Abe was speaking after posing with some of his teenage fans for smartphone selfies.
Abe's Liberal Democratic Party won 284 of the 465 seats in the House of Representatives, defying a Nikkei estimate of around 260. The balance of power in the lower chamber of parliament is largely unchanged from before the election. But the opposition is fractured. The Democratic Party, previously the largest opposition party, has split into three: the Constitutional Democratic Party, Kibo no To (the Party of Hope) and independents.
Some LDP members had feared that the party could lose ground because of a few controversial bills that Abe pushed into law -- government secrecy legislation, an amendment to the national security law allowing Japan to exercise the right to collective self-defense and a so-called conspiracy bill.
The controversial laws ended up exposing a rift between the opposition's liberal and conservative camps.
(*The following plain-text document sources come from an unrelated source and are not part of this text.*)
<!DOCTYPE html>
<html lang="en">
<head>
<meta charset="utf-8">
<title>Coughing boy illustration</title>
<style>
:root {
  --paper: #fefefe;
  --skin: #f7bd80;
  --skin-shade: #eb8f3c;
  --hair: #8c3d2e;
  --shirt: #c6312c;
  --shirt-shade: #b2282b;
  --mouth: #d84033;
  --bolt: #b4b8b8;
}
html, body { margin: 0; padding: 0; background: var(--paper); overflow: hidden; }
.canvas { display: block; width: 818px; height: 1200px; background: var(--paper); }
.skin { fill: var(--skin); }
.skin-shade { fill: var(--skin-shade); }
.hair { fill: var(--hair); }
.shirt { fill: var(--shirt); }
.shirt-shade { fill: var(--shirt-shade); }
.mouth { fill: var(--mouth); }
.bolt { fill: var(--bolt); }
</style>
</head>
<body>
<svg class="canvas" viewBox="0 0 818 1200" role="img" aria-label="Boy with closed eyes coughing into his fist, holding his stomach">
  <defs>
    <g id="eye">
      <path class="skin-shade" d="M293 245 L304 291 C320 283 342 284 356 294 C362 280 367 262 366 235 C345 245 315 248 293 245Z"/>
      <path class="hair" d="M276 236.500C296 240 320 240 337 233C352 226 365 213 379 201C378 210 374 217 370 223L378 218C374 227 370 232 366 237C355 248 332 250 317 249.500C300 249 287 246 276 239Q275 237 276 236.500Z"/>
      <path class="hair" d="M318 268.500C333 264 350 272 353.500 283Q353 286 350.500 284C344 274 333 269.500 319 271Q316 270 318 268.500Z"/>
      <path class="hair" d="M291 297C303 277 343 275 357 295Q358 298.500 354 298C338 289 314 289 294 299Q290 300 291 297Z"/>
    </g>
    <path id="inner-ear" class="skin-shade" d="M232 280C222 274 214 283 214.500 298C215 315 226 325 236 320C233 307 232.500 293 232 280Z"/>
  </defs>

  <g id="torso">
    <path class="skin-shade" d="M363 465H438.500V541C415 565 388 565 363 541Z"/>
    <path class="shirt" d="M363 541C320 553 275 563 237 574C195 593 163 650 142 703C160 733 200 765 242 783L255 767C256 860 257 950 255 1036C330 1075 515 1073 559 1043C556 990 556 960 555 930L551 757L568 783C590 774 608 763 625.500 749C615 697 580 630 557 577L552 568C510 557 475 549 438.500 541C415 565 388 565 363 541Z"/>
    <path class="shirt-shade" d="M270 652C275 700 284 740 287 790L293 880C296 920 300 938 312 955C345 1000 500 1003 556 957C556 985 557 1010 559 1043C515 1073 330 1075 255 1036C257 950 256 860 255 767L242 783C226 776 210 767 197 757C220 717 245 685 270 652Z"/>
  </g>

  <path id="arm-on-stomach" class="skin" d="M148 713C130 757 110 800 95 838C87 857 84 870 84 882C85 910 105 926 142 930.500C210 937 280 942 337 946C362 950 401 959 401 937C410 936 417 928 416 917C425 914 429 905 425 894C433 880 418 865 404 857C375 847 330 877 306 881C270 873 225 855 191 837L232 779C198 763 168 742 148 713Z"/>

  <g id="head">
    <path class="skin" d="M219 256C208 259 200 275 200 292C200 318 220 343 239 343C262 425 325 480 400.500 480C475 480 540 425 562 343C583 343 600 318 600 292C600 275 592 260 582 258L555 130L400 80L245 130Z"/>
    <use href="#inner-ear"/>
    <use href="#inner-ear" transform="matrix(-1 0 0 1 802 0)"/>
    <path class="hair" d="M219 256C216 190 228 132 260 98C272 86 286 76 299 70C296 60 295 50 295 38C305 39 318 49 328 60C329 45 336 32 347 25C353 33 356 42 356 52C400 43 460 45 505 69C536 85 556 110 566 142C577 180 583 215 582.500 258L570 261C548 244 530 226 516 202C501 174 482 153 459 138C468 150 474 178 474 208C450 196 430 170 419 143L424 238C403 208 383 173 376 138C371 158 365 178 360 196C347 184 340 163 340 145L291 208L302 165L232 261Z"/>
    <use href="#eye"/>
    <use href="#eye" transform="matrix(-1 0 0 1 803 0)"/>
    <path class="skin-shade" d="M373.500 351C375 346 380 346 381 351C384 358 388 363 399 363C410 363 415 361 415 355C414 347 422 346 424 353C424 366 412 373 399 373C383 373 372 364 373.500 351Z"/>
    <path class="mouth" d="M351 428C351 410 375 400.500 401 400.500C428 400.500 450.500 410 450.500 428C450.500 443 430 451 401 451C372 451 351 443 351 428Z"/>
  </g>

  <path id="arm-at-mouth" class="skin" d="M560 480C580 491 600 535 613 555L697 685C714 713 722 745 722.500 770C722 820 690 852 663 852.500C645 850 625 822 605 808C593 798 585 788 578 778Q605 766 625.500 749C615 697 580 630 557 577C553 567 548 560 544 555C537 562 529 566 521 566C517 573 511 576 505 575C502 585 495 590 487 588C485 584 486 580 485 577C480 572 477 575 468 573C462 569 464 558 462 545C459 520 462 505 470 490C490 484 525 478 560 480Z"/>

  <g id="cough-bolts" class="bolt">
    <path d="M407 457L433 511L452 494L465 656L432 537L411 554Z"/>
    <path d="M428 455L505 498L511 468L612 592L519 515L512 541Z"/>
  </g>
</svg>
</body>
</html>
Also, Abe was emboldened by the sudden rise of the Party of Hope weeks before the election as well as other groups more sympathetic to his plans for the constitution.
Now the prime minister is filling in a new political calendar to make good on his promise to amend the constitution in 2020.
Though Abe has enough support in the lower house to call a referendum on constitutional revision, it may take some time to build a "consensus" on which part of the constitution to amend. "The plan," a person close to the prime minister said, "is to first discuss constitutional revision based on an LDP plan with various parties in the ordinary Diet session, which convenes in January. Abe should get re-elected as LDP leader for the third time in September next year, and talks should accelerate during the extraordinary session in the fall. Then in the 2019 ordinary session, due to begin in January of that year, Abe should finally propose the amendment."
Lessons from Brexit
"Coupling the referendum with an upper house election in the summer of 2019 is a strong possibility," said an LDP member close to the prime minister. Without that, a no vote "would mean the government would have to resign en masse," an LDP official said. In the U.K., for example, David Cameron had to step down as prime minister after calling for a referendum on whether the country should remain in the European Union; a majority of British voters elected to leave.
In Italy, Matteo Renzi made a similar gamble and lost.
But some LDP members believe that if a referendum and an upper house election were held simultaneously, Abe could survive even if the referendum fails -- provided LDP candidates win enough seats to allow the prime minister to claim a mandate to continue.
Another possibility is to add a lower house election to the mix. In this scenario, the next lower house election, penciled in for October 2021, would be moved up by dissolving the chamber.
Some in the LDP may call for an early dissolution to keep the party's local organizations active after nationwide local elections are held in the spring of 2019. Since local politicians tend to become less active once their own elections are over, a three-way summer election could be called for as a way to avoid lethargy.
Abe has made clear his intention to enact a new constitution in 2020. If hopes for a referendum in 2019 fade, he will lose the trust of his fellow conservatives. Yet there is no guarantee that long discussions between the ruling and opposition camps will find common ground. It is especially unclear if a proposal to add language to Article 9 to clarify the existence of the Self-Defense Forces -- something Abe feels passionate about -- can gain enough support from voters in a referendum.